What you should do: Present each line of the entries below that holds the word "none".

Records for this task:

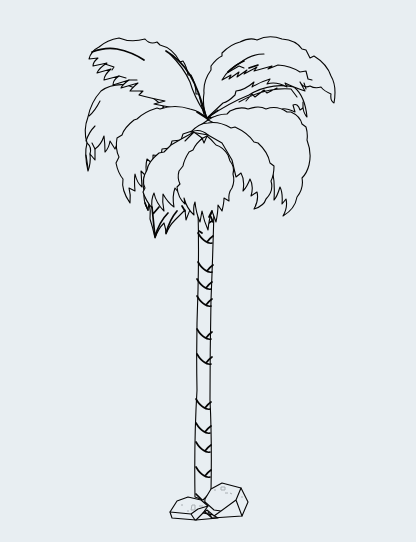
<!DOCTYPE html>
<html lang="en">
<head>
<meta charset="utf-8">
<title>Palm tree line drawing</title>
<style>
:root { --paper: #e8eef2; --ink: #050505; --speck: #a9afb3; }
html, body { margin: 0; background: var(--paper); overflow: hidden; }
.palm { display: block; width: 416px; height: 542px; }
.outline { fill: var(--paper); stroke: var(--ink); stroke-width: 1.1; stroke-linejoin: round; stroke-linecap: round; }
.rib { fill: none; stroke: var(--ink); stroke-width: 1.1; stroke-linecap: round; stroke-linejoin: round; }
.bold { stroke-width: 1.7; }
.speck { fill: none; stroke: var(--speck); stroke-width: 1; }
</style>
</head>
<body>
<svg class="palm" viewBox="0 0 416 542" role="img" aria-label="Outline drawing of a tall palm tree with two rocks at its base">
  <defs>
    <g id="ring">
      <path class="rib bold" d="M-7 -5Q-3 2 2 4Q5 0 8 -2M0 3Q4 6 7 5"/>
    </g>
  </defs>

  <g id="trunk">
    <path class="outline" d="M198 208Q199 250 198 290Q196 340 197 390Q194 440 195 497L203 500L211 492Q212 440 210 400Q210 350 211 300Q213 250 214 210Z"/>
    <use href="#ring" x="205" y="238"/>
    <use href="#ring" x="205" y="267"/>
    <use href="#ring" x="204" y="284"/>
    <use href="#ring" x="204" y="301"/>
    <use href="#ring" x="204" y="334"/>
    <use href="#ring" x="204" y="359"/>
    <use href="#ring" x="203" y="404"/>
    <use href="#ring" x="203" y="428"/>
    <use href="#ring" x="203" y="447"/>
    <use href="#ring" x="203" y="472"/>
    <path class="rib bold" d="M196 494L201 499M199 231L202 233M212 221L207 224"/>
  </g>

  <g id="rocks">
    <path class="outline" d="M205 499L211 489L222 483L241 488L248 502L242 516L212 518L204 511Z"/>
    <path class="rib" d="M241 488L236 500L242 516M236 500L221 511L214 516M205 502L214 510L221 511M208 512L212 518"/>
    <path class="outline" d="M170 512L177 501L188 497L201 500L208 506L203 513L196 520L172 518Z"/>
    <path class="rib" d="M170 512L191 514L195 520M191 514L198 509L208 506M203 513L213 515L218 518L196 520M203 513L207 510L213 515"/>
    <path class="speck" d="M221 487h4v3h-4zM214 490h2M225 493h3M230 493l2 1M241 497h2M192 505h3v5h-4zM199 506h4M181 505h2M187 511h2"/>
  </g>

  <g id="back-fronds">
    <path class="outline" d="M148 168Q141 179 144 191Q143 202 148 210L149 203Q151 211 150 219Q153 228 155 238Q158 229 164 223Q166 229 166 234Q169 226 175 220L185 210L186 220Q190 211 192 202L180 175Z"/>
    <path class="rib bold" d="M152 207L155 237Q159 222 168 213M153 214L159 207M166 233Q170 219 177 211M185 211L182 206M145 203L148 210"/>
    <path class="outline" d="M164 107Q148 92 127 85Q112 83 101 91Q91 102 88 117Q83 130 87 143Q84 154 88 171Q91 163 90 154L95 160L95 149Q101 145 104 136Q105 144 105 152Q109 148 110 141L115 149Q119 139 123 135Z"/>
    <path class="rib" d="M89 116Q95 111 100 101M87 143Q92 147 90 154M86 141Q89 132 95 126M95 149L92 143M86 155L88 168"/>
    <path class="outline" d="M207 118Q229 103 249 95Q270 82 294 87Q305 96 307 117Q304 114 303 108L300 110Q298 103 293 105L295 112Q286 108 282 109L281 116Q270 109 260 111Z"/>
    <path class="rib" d="M239 102Q265 87 291 89M246 101L252 94L255 97L264 90L267 93L277 88M291 89L297 97M303 108L303 102"/>
  </g>

  <g id="upper-fronds">
    <path class="outline" d="M207 118Q202 106 204 93Q203 81 211 70L211 66Q217 58 222 56L222 53Q231 44 240 42Q250 37 257 40Q269 34 282 39Q296 40 302 49L306 50L310 58L314 56Q327 64 331 76Q337 86 334 103Q330 101 331 94Q324 91 321 87Q315 89 310 86Q304 89 300 82L305 91Q293 87 285 83L287 87Q276 81 267 84L270 79Q260 82 252 87L254 82Q245 90 236 91L235 95Q228 102 223 103Z"/>
    <path class="rib" d="M222 80Q229 68 240 63Q251 54 264 54M222 80L231 75L229 79L239 72L237 77L247 70L244 74L257 67L254 71L272 66L268 69L278 65Q291 66 300 72L306 71L308 79L312 80M227 73L239 66L244 68M304 83L306 89"/>
    <path class="rib bold" d="M228 72Q238 63 244 61M249 68L258 65"/>
    <path class="outline" d="M205 118Q201 105 199 94L196 94Q196 84 191 75L188 75Q187 67 183 61L180 62Q173 48 160 45L157 42Q150 45 145 39Q131 43 119 38Q107 40 99 47Q91 51 89 59L98 58Q93 62 93 66L107 63Q99 68 97 73L111 69Q104 75 104 80L119 76Q113 80 113 85L129 80Q123 84 121 88L138 83Q132 88 130 91L143 91L139 95Q150 98 165 101L154 104Q172 108 185 109L202 117Z"/>
    <path class="rib bold" d="M92 52Q105 47 117 49Q132 52 144 60M166 51Q181 60 190 75Q199 90 206 117"/>
    <path class="rib" d="M170 54Q184 68 190 82Q194 96 204 112M105 64L114 67L112 70M119 76L126 78M129 80L137 80"/>
  </g>

  <g id="lower-fronds">
    <path class="outline" d="M208 120Q201 111 190 109Q175 104 160 109L157 108Q144 112 137 119L134 120Q124 128 122 135L117 138Q115 149 119 157L116 163Q118 173 123 179Q121 190 130 203Q131 195 129 188L135 191Q134 180 135 174Q137 183 142 187L141 171L147 177Q145 167 147 159L153 164L153 155L161 156L162 149L170 148L172 141L181 140L183 134L192 131Z"/>
    <path class="outline" d="M208 120Q217 114 227 114L230 111Q240 106 248 109Q259 105 266 109Q277 105 287 112L291 112Q300 116 302 124L306 127Q308 134 307 140Q312 153 309 165Q307 173 302 178Q304 188 297 197Q295 209 283 216Q288 207 286 199L282 204Q283 193 280 187Q277 197 274 200Q275 184 273 174L268 179Q269 165 264 158L260 161L257 151L250 151L247 143L240 143L235 134L227 134L222 127Z"/>
    <path class="outline" d="M194 132Q181 139 171 145L164 152L159 153Q148 162 147 170Q141 180 145 188L143 192Q146 201 152 208Q151 199 154 193Q156 203 164 211Q162 202 163 194Q168 203 174 207Q172 196 175 188L179 193L181 171L185 164L202 138Z"/>
    <path class="outline" d="M191 132Q199 123 208 123Q219 121 231 128L235 127Q248 133 254 142L258 143Q268 152 270 163L274 166Q274 175 271 181Q274 191 266 199Q264 206 254 209Q259 200 257 192L251 196Q254 186 250 179Q247 187 243 191Q245 180 241 173L236 177L232 160L222 143L208 135Z"/>
    <path class="outline" d="M203 138Q196 143 193 150L189 152Q184 160 183 166L179 171Q177 178 180 184L177 187Q178 198 185 204L184 198Q187 209 194 215Q193 207 195 202Q196 213 200 222L202 211Q204 221 208 230Q209 219 212 211L216 222Q218 212 218 205L222 211Q224 203 224 198L229 201Q228 193 232 188Q235 181 233 174Q235 167 230 161L228 155Q223 147 216 145Q211 139 207 136Z"/>
    <path class="rib" d="M191 132Q200 128 208 135M202 138L204 143L207 136M194 132L185 141M208 120L211 115L218 110"/>
    <path class="rib bold" d="M197 112L208 119M212 211L209 217M213 222L211 217"/>
  </g>
</svg>
</body>
</html>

Output of the exercise:
.rib { fill: none; stroke: var(--ink); stroke-width: 1.1; stroke-linecap: round; stroke-linejoin: round; }
.speck { fill: none; stroke: var(--speck); stroke-width: 1; }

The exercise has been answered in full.